Chapter 13, “Contraindications and Modifications for Specific Conditions and Medications,” presents an overview of general concepts. Subsequent descriptions of particular treatments give more specific contraindications. Rattray presents valuable introductory information on massage and medications in this chapter. Chapter 14 presents a detailed discussion of the physiology of stress, and the importance of massage therapy as a preventive treatment for stress-related conditions.
In Chapter 15, Ludwig defines pregnancy as a “state of wellness associated with many interrelated changes that occur throughout the woman’s body as the fetus develops” (p. 177). Ludwig lists general characteristics of the three trimesters along with positioning concerns (for example, side-lying on the left side, if necessary, to ease pressure on the aorta and vena cava), and appropriate massage techniques for hyperlodosis and for compression syndromes. Following this chapter are chapters on the physiology and treatment of spasm, myofascial trigger points and edema.
The bulk of the book is dedicated to the five strategies noted above and various general topics of specific conditions related to each one. In the chapter, “Massage and the Inflammatory Process,” the inflammatory process is defined as “a necessary step towards the healing of injured tissue” (p.233) Types and stages of healing, along with treatment considerations and goals, are followed by chapters on scar tissue, wounds and burns, contusions (i.e., a crush injury to a muscle), strains, sprains, and then injuries of the joints. In a logical progression, fractures come next followed by the complicated subject of whiplash.
The next strategy concerns overuse injuries, including tendinitis, bursitis and frozen shoulder. Head, and neck conditions are described next, including torticollis and tension headaches. Rattray deals with migraines in detail. “Strategies for Fascial and Muscle Imbalances” comes next, covering various postural conditions with anatomy, symptoms, assessments contraindications and treatment plans. This is followed by conditions of hypermobility and hypomobility, including temporomandibular joint (TMJ) dysfunction, degenerative disc disease and osteoarthritis. Again, in a logical progression, strategies concerning central nervous system conditions follow.

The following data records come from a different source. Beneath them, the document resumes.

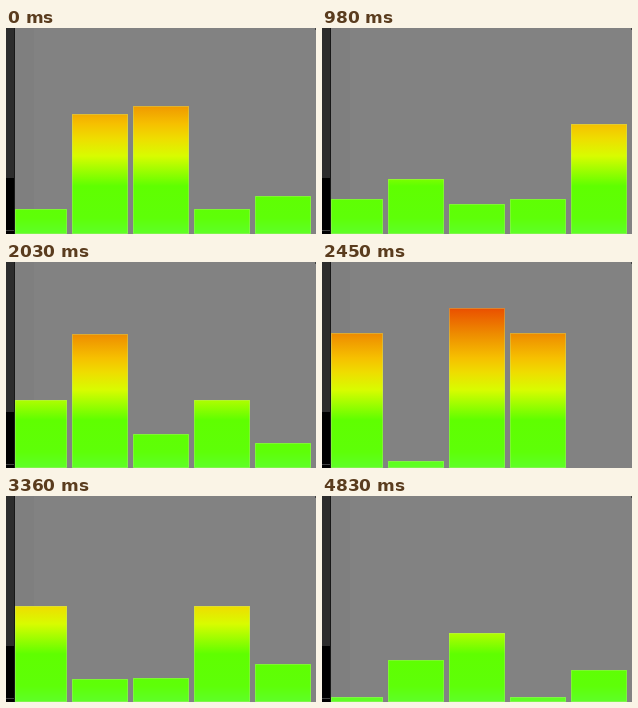
An HTML page with a canvas that plays this animation: 310x206 px, repeating every 4.9 s.

```html
<!DOCTYPE html>
<html lang="en">
<head>
<meta charset="utf-8">
<title>Equalizer</title>
<style>
  html, body { margin: 0; width: 100%; height: 100%; overflow: hidden; background: #828282; }
  canvas { display: block; }
</style>
</head>
<body>
<canvas id="stage" width="310" height="206"></canvas>
<script>
const W = 310, H = 206, STEP = 70, STEPS = 70;
const PEAK = 5, SWING = 95, PITCH = 61, BAR_WIDTH = 56, LEFT = 9;
const ctx = document.getElementById('stage').getContext('2d');

// Key poses: the top edge of each of the four channels.
const poses = [
  { step: 0, tops: [181, 86, 78, 168] },
  { step: 14, tops: [171, 151, 176, 96] },
  { step: 29, tops: [138, 72, 172, 181] },
  { step: 42, tops: [145, 201, 44, 166] },
  { step: 48, tops: [110, 183, 182, 168] },
  { step: 58, tops: [99, 39, 206, 10] },
  { step: 69, tops: [201, 164, 137, 174] }
];
const channels = [0, 1, 2, 0, 3];

const heat = ctx.createLinearGradient(0, 0, 0, H);
for (const [y, color] of [
  [0, '#e41c00'], [24, '#e62000'], [44, '#ea4a00'], [72, '#ee8c00'],
  [96, '#f6c000'], [110, '#efdc00'], [128, '#d8fc00'],
  [158, '#5fff00'], [190, '#5eff08'], [206, '#5eff28']
]) heat.addColorStop(y / H, color);

// Ease from pose to pose, with a swing that settles to zero at each pose.
function topAt(channel, step) {
  const next = Math.max(1, poses.findIndex(pose => pose.step >= step));
  const from = poses[next - 1], to = poses[next];
  const span = to.step - from.step;
  const t = (step - from.step) / span;
  const ease = (1 - Math.cos(Math.PI * t)) / 2;
  const base = from.tops[channel] + (to.tops[channel] - from.tops[channel]) * ease;
  const halfWaves = Math.max(2, Math.round(span / 4));
  const direction = (channel + next) % 2 ? 1 : -1;
  const swing = direction * SWING * (1 - t * t) * Math.sin(Math.PI * halfWaves * t);
  return Math.round(Math.min(H, Math.max(PEAK, base + swing)));
}

function rect(color, x, y, width, height) {
  ctx.fillStyle = color;
  ctx.fillRect(x, y, width, height);
}

function drawBackdrop() {
  rect('#828282', 0, 0, W, H);
  rect('#7f7f7f', LEFT, 0, 19, H);
  rect('#2d2d2d', 0, 0, 8, 150);
  rect('#000', 0, 150, 8, 56);
  rect('#444', 0, 202, 8, 1);
  rect('#181818', 8, 0, 1, H);
  rect('#444', 309, 0, 1, 2);
}

function drawBar(channel, index, step) {
  const top = topAt(channel, step);
  if (top >= H) return;
  const right = LEFT - 4 + index * PITCH + BAR_WIDTH;
  const left = Math.max(LEFT, right - BAR_WIDTH);
  rect(heat, left, top, right - left, H - top);
  ctx.strokeStyle = 'rgba(190, 225, 140, 0.35)';
  ctx.strokeRect(left + 0.5, top + 0.5, right - left - 1, H - top - 1);
}

function draw(now) {
  const step = Math.floor(now / STEP) % STEPS;
  drawBackdrop();
  channels.forEach((channel, index) => drawBar(channel, index, step));
}

const start = performance.now();
function tick() {
  draw(performance.now() - start);
  requestAnimationFrame(tick);
}
tick();
</script>
</body>
</html>
```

At this point, the authors insert a chapter on communication skills regarding disabled clients, avoiding negative stereotypes and developing facility with appropriate medical terminology. A chapter on ambulation aids supports the preceding chapter with very useful recommendations for client observations and therapist body mechanics when treating clients in wheelchairs. Information on decubitus ulcers, seizures, hemiplegia, multiple sclerosis, Parkinson’s disease, cerebral palsy and spinal cord injury follows.
In the section entitled “Conditions of the Peripheral Nervous System,” lesions to specific nerves and compression syndromes are discussed and supplemented with detailed illustrations. Respiratory pathologies, circulatory pathologies and dysfunctions, and gastrointestinal concerns follow. Finally, “Systemic Concerns and Other Conditions” round out this tome, including inflammatory arthritides (i.e., gout, Lyme disease, rheumatoid arthritis, and more) fibromyalgia and chronic fatigue syndrome, osteoporosis, diabetes, various forms of cancer, and HIV/AIDS.
The five appendices include orthopedic assessment, visceral pain patterns, and skin pathologies. I cannot think of anything that was left out of this massive reference work, and I think that every massage therapist who owns a copy will refer to it almost every day. My only complaint is that it’s too big to carry around from home to school of to various workplaces. The page design is spread out with larger type sizes, which makes it easy to read. Publishing this book was a seriously ambitious project, and the authors succeeded in creating an enormous contribution to the literature.